Prior to the construction of the museum, traditional sacred relics were kept in the eastern chambers and vestibules of the Mother Cathedral, behind the bema. Their location made displaying these items most difficult. The construction of the museum allowed for the addition of display cases to be added, along with more room for the larger objects.
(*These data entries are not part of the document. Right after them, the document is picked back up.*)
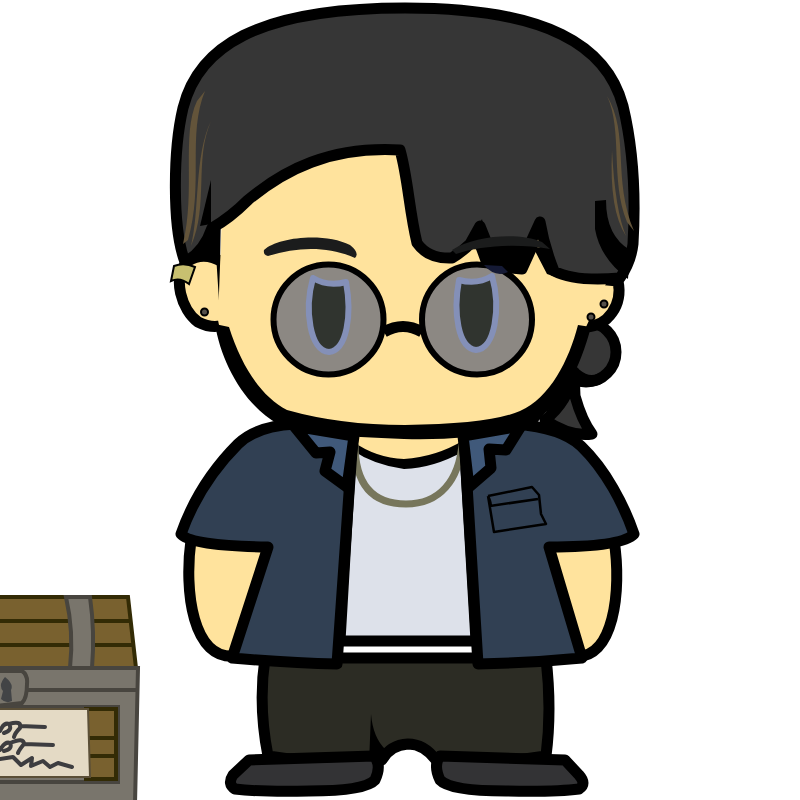
<!DOCTYPE html>
<html lang="en">
<head>
<meta charset="utf-8">
<title>Character with treasure chest</title>
<style>
:root {
  --ink: #000;
  --paper: #fff;
  --hair: #363636;
  --streak: #63543a;
  --skin: #ffe39d;
  --shirt: #314053;
  --collar: #40597a;
  --tee: #dde1ea;
  --chain: #77765c;
  --trousers: #2c2c24;
  --shoe: #333335;
  --lens: #8c8883;
  --iris: #8490b8;
  --pupil: #30342f;
  --cuff: #c8c070;
  --wood: #79612f;
  --wood-line: #332b05;
  --iron: #79756c;
  --iron-line: #48453f;
  --label: #e4dac5;
}
html, body { margin: 0; background: var(--paper); }
body { width: 800px; height: 800px; overflow: hidden; }
svg { display: block; }
.line { stroke: var(--ink); stroke-width: 11; stroke-linejoin: round; stroke-linecap: round; }
.open { fill: none; }
.solid { fill: var(--ink); }
.hair { fill: var(--hair); }
.skin { fill: var(--skin); }
.shirt { fill: var(--shirt); }
.collar { fill: var(--collar); }
.tee { fill: var(--tee); }
.trousers { fill: var(--trousers); }
.shoe { fill: var(--shoe); }
.streak { fill: var(--streak); }
.brow { fill: #1b1c1c; }
.lens { fill: var(--lens); stroke: var(--ink); stroke-width: 6; }
.iris { fill: var(--pupil); stroke: var(--iris); stroke-width: 6; stroke-linejoin: round; }
.stud { fill: #55504a; stroke: var(--ink); stroke-width: 2; }
.chain { fill: none; stroke: var(--chain); stroke-width: 7; }
.pocket { fill: none; stroke: var(--ink); stroke-width: 2.5; stroke-linejoin: round; }
.wood { fill: var(--wood); stroke: var(--wood-line); stroke-width: 4; }
.iron { fill: var(--iron); stroke: var(--iron-line); stroke-width: 4; }
.scribble { fill: none; stroke: #3d3d40; stroke-width: 4; stroke-linecap: round; stroke-linejoin: round; }
</style>
</head>
<body>
<svg width="800" height="800" viewBox="0 0 800 800" role="img" aria-label="Cartoon character with dark hair, round glasses and a blue shirt beside a wooden chest">
  <defs>
    <g id="eye">
      <path class="iris" d="M-15 -42 Q0 -33 18 -38 C24 -5 19 30 1 32 C-18 31 -24 -10 -15 -42Z"/>
    </g>
  </defs>

  <g id="chest">
    <path class="wood" d="M-4 597 H128 L136 668 H-4Z"/>
    <path class="wood" d="M-4 621 H131 M-4 645 H134"/>
    <path class="iron" d="M66 597 H90 Q95 632 92 668 H70 Q74 632 66 597Z"/>
    <path class="iron" d="M-4 668 H138 L135 804 H-4Z"/>
    <path class="iron" d="M-4 690 H137"/>
    <path class="iron" d="M-4 707 H118 V782 H-4Z"/>
    <path class="wood" d="M86 709 H116 V779 H86Z M86 738 H116 M86 756 H116"/>
    <path d="M-4 709 H88 L90 777 H-4Z" fill="var(--label)" stroke="#5b4f37" stroke-width="2"/>
    <path class="scribble" d="M0 731 Q4 722 9 724 Q13 730 4 733 M9 724 Q22 720 20 728 Q15 733 14 737 M20 726 L45 727 M0 750 Q5 741 10 743 Q13 749 4 751 M10 743 Q24 737 24 744 Q19 750 18 753 M24 744 L53 745 M0 759 L13 757 L21 765 L32 758 L31 766 L43 761 L50 767 L58 763 L72 767"/>
    <path class="iron" d="M-4 671 L22 671 Q28 675 27 684 Q27 698 22 703 L-4 706Z"/>
    <path d="M5 677 Q14 684 11 690 L12 701 Q6 704 1 699 L3 691 Q-2 685 5 677Z" fill="#424446"/>
  </g>

  <g id="ponytail">
    <circle class="hair line" cx="586" cy="352" r="30"/>
    <path class="hair line" d="M574 372 L575 396 Q582 421 592 434 Q570 437 545 420 Q568 402 574 372Z"/>
    <path class="line open" d="M576 374 Q588 384 599 379"/>
  </g>

  <g id="legs">
    <path class="trousers line" d="M265 658 H546 Q552 710 546 756 Q490 765 436 760 Q424 744 408 744 Q390 745 382 760 Q330 766 268 756 Q258 705 265 658Z"/>
    <path class="solid" d="M371 714 Q373 738 386 750 L378 765 L369 763Z"/>
    <path class="shoe line" d="M249 760 Q310 758 374 756 Q382 765 375 780 Q365 791 309 791 Q260 792 235 789 Q227 784 233 775Z"/>
    <path class="shoe line" d="M565 760 Q500 758 440 756 Q433 765 440 780 Q450 791 506 791 Q556 792 579 789 Q587 784 579 775Z"/>
  </g>

  <g id="arms">
    <path class="skin line" d="M191 540 C184 590 192 662 237 656 L275 545Z"/>
    <path class="skin line" d="M614 540 C622 590 614 662 573 656 L545 545Z"/>
  </g>

  <g id="tee">
    <path class="tee line" d="M352 436 H464 L476 641 H340Z"/>
    <path class="skin" d="M354 436 H463 V444 Q405 480 354 444Z"/>
    <path class="solid" d="M352 441 Q376 458 404 459 Q436 457 464 440 L464 451 Q434 468 404 469 Q374 465 352 450Z"/>
    <path class="chain" d="M355 444 C355 484 372 504 406 504 C440 504 459 480 462 444"/>
  </g>

  <g id="shirt">
    <path class="shirt line" d="M296 424 Q256 426 238 444 C214 468 193 500 181 534 Q190 546 268 547 L232 658 Q290 663 337 664 L353 436 Z"/>
    <path class="shirt line" d="M516 424 Q562 428 581 446 C606 470 624 505 634 534 Q622 547 549 547 L582 658 Q530 663 478 664 L464 436 Z"/>
    <path class="collar line" d="M294 426 L316 453 L330 452 L325 471 L347 487 L354 436Z"/>
    <path class="collar line" d="M521 426 L506 450 L489 449 L491 468 L469 487 L463 436Z"/>
    <path class="pocket" d="M488 496 L532 487 L539 495 L541 514 L546 524 L494 532 L488 496 M488 496 Q492 504 490 506 L538 499"/>
  </g>

  <g id="ears">
    <path class="skin line" d="M222 262 Q204 251 188 261 C171 278 182 310 198 322 Q214 330 226 324Z"/>
    <path class="skin line" d="M586 278 L618 281 C623 305 608 326 586 327Z"/>
  </g>

  <g id="face">
    <path class="skin" d="M222 212 Q290 145 405 150 L610 275 L586 327 C574 362 548 402 525 414 Q480 432 406 431 Q325 430 281 416 C250 402 225 360 218 320Z"/>
    <path class="solid" d="M215 324 L229 327 C242 368 262 397 287 410 Q340 425 405 425 Q490 424 520 411 C550 398 569 360 578 325 L591 327 C580 368 562 402 545 413 L536 424 Q480 441 404 439 Q310 436 278 424 C244 405 221 362 215 324Z"/>
  </g>

  <g id="hair">
    <path class="solid" d="M206 220 L221 214 L220 262 L206 256 Q191 258 184 270Z"/>
    <path class="hair line" d="M185 262 C172 228 173 150 183 108 C198 48 255 8 405 8 C548 8 607 46 623 106 C636 160 635 210 633 244 Q631 262 620 278 Q575 282 554 271 Q544 246 540 222 L529 246 Q506 249 488 246 L480 226 L470 244 Q462 252 452 258 Q428 259 417 243 C409 210 408 178 400 150 C330 146 284 170 248 200 Q230 218 212 228 Q204 252 185 262Z"/>
    <path class="hair line" d="M480 244 L488 266 L522 269 L532 247Z"/>
    <path class="solid" d="M540 214 L528 248 L542 247 L556 277 L547 274 L534 249 L523 273 L487 270 L481 250 L466 248 L482 219 L488 246 L529 246Z"/>
    <path class="solid" d="M595 201 L606 200 Q606 236 630 250 L628 279 Q600 258 595 229Z"/>
    <path class="solid" d="M211 180 L200 226 L211 224Z"/>
    <path class="streak" d="M205 91 C187 135 204 185 188 240 L183 244 C196 190 181 135 197 101Z"/>
    <path class="streak" d="M211 121 C194 160 209 205 191 246 C200 210 194 156 211 121Z"/>
    <path class="streak" d="M607 96 C630 135 612 178 634 231 L627 222 C610 180 623 130 607 96Z"/>
    <path class="streak" d="M612 150 Q615 210 626 236 Q609 210 612 150Z"/>
  </g>

  <g id="eyebrows">
    <path class="brow" d="M264 250 C277 237 325 232 350 245 Q360 253 355 258 C330 247 300 246 268 256 Q263 255 264 250Z"/>
    <path class="brow" d="M452 250 C475 235 520 232 542 242 L550 249 C515 243 480 246 456 254Z"/>
  </g>

  <g id="glasses">
    <circle class="lens" cx="328.5" cy="319.5" r="55"/>
    <circle class="lens" cx="477" cy="319.5" r="55"/>
    <path class="open" d="M384 332 Q403 321 422 332" stroke="#000" stroke-width="11"/>
    <path d="M484 265 Q495 278 508 272 L502 266Z" fill="#151a35"/>
    <use href="#eye" x="328" y="320"/>
    <use href="#eye" transform="translate(477 318) scale(-1 1)"/>
  </g>

  <g id="earrings">
    <path d="M174 266 Q184 262 195 267 L189 284 Q180 277 171 281Z" fill="var(--cuff)" stroke="#000" stroke-width="2"/>
    <circle class="stud" cx="204.500" cy="312" r="3.500"/>
    <circle class="stud" cx="604" cy="304" r="3.500"/>
    <circle class="stud" cx="591" cy="317" r="3.500"/>
  </g>
</svg>
</body>
</html>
Unique holy relics and religious art are now housed in the museum. The museum contains many reliquaries. It was common practice for artisans and patrons to create reliquaries to properly display relics, sometimes long after the relic had been given to the Church and most often made separately from the relic itself. Among the many treasures are: the Holy Lance (Geghart) which pierced the side of Christ, housed in a silver reliquary; the relics of Noah’s Ark in a reliquary that was created in 1698; “Khotekerats Sourp Nishan” reliquary with the relic of Jesus Christ’s wooden cross (914-929); the cross of King Ashot Yerkat with it chest, one of the oldest processional crosses in existence; the cross of Hovhannes-Smbat King of Ani, made of mountainous crystal; relics of the Apostles, Sts. Thaddeus, Bartholomew and Andrew and St. George; the wooden icon of the Church of Havouts Tar (10th century); the miter (liturgical crown) of Archimandrite (Vardapet) Komitas; the paintings of Steppannos Lehatsi, Soureniants and other valuable pieces of art.
The pieces on display are also a reflection of the Armenia Diaspora as many of the art pieces reflect the region from which they came. Donations and gifts to the Mother See have come from individuals, families and different Dioceses and Armenian Communities around the world.
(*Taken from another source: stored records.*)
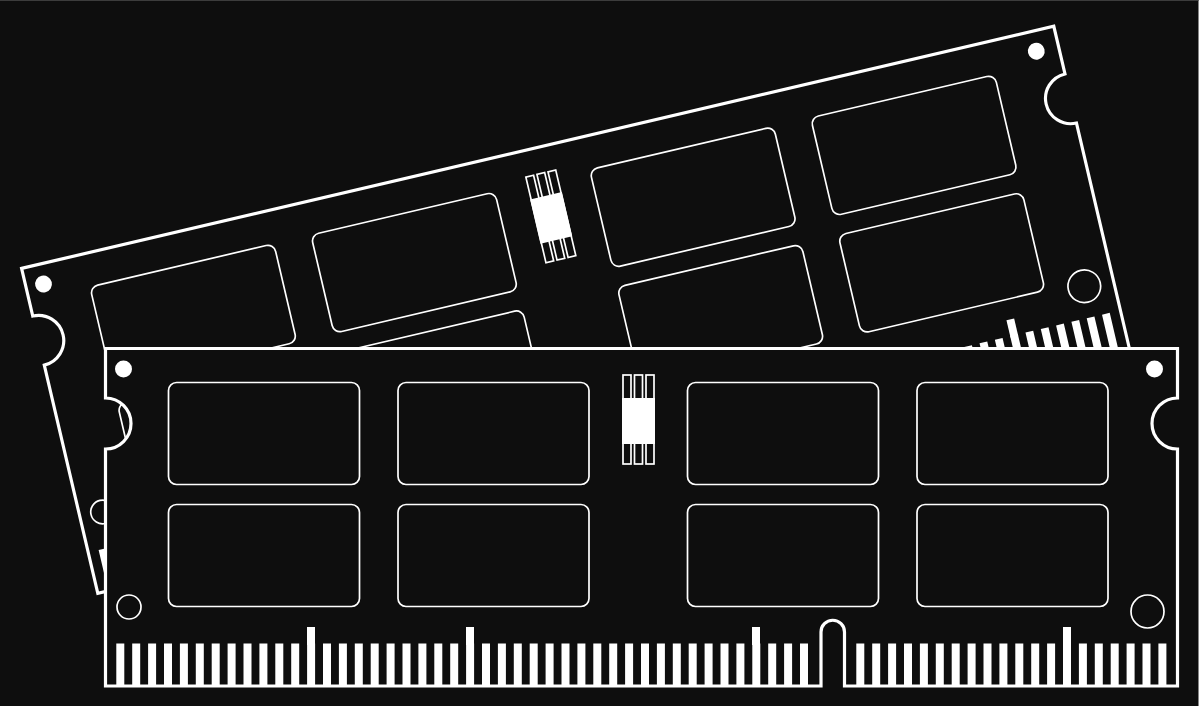
<!DOCTYPE html>
<html lang="en">
<head>
<meta charset="utf-8">
<title>Memory modules</title>
<style>
:root {
  --board: #0e0e0e;
  --line: #ffffff;
  --edge: #3c3c3c;
}
html, body { margin: 0; height: 100%; overflow: hidden; background: var(--line); }
.artwork { display: block; width: 1200px; height: 707px; }
.backdrop { fill: var(--board); }
.backdrop-edge { fill: var(--edge); }
.board { fill: var(--board); stroke: var(--line); stroke-width: 3.2; }
.outline { fill: none; stroke: var(--line); stroke-width: 1.7; }
.solid { fill: var(--line); }
.contacts { stroke: var(--line); stroke-width: 42; stroke-dasharray: 8 7.9; }
</style>
</head>
<body>
<svg class="artwork" viewBox="0 0 1200 707" role="img" aria-label="Two memory modules, one tilted behind the other">
  <defs>
    <rect id="chip" width="191" height="102" rx="8"/>
    <g id="chip-row">
      <use href="#chip" x="168.5"/>
      <use href="#chip" x="398"/>
      <use href="#chip" x="687.5"/>
      <use href="#chip" x="917"/>
    </g>
    <g id="module">
      <path class="board" d="M105.5 348.5H1177.5V398A25.5 25.5 0 0 0 1177.5 449V686H844.5V632A11.7 11.7 0 0 0 821 632V686H105.5V449A25.5 25.5 0 0 0 105.5 398Z"/>
      <g class="solid">
        <circle cx="123.5" cy="369" r="8.5"/>
        <circle cx="1154.5" cy="369" r="8.5"/>
      </g>
      <g class="outline">
        <use href="#chip-row" y="382.5"/>
        <use href="#chip-row" y="504.5"/>
        <circle cx="129" cy="607" r="12"/>
        <circle cx="1147.5" cy="611.5" r="16.5"/>
      </g>
      <g id="resistor-array">
        <g class="outline">
          <rect x="623" y="375" width="8" height="89"/>
          <rect x="634.5" y="375" width="8" height="89"/>
          <rect x="646" y="375" width="8" height="89"/>
        </g>
        <rect class="solid" x="622" y="398" width="33" height="46"/>
      </g>
      <g class="contacts">
        <line x1="116.3" y1="664.5" x2="808" y2="664.5"/>
        <line x1="856.3" y1="664.5" x2="1167" y2="664.5"/>
      </g>
      <g class="solid">
        <rect x="307" y="627" width="8" height="18"/>
        <rect x="466" y="627" width="8" height="18"/>
        <rect x="752" y="627" width="8" height="18"/>
        <rect x="1063" y="627" width="8" height="18"/>
      </g>
    </g>
  </defs>

  <rect class="backdrop" width="1198.5" height="706"/>
  <rect class="backdrop-edge" width="1198.5" height="1"/>
  <use href="#module" transform="translate(21 268) rotate(-13.2) scale(.989) translate(-105 -348)"/>
  <use href="#module"/>
</svg>
</body>
</html>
In addition to the pieces on display, visitors are able to see a most unique exhibit which is located underneath the Cathedral’s Holy Main Altar. In 1958, during archaeological excavations which were conducted due to renovation work of the Holy Altar, remnants of the original Holy Altar, founded by St. Gregory the Illuminator, dating back to 301-303 AD, were discovered. Architect-artist Alexander Sahinian, while making excavations, also discovered the remnants of a pagan fire altar, atop of which the original Holy Altar was constructed.
In addition to these altars, another altar, built in the fifth century by Vahan Mamikonian, with its columned bases, bema and the foundation stone of the Altar, was also discovered.
This exhibit also displays the multiple layers of the Cathedral itself, allowing visitors to see the changes in color and texture of the Cathedral as it changed through time.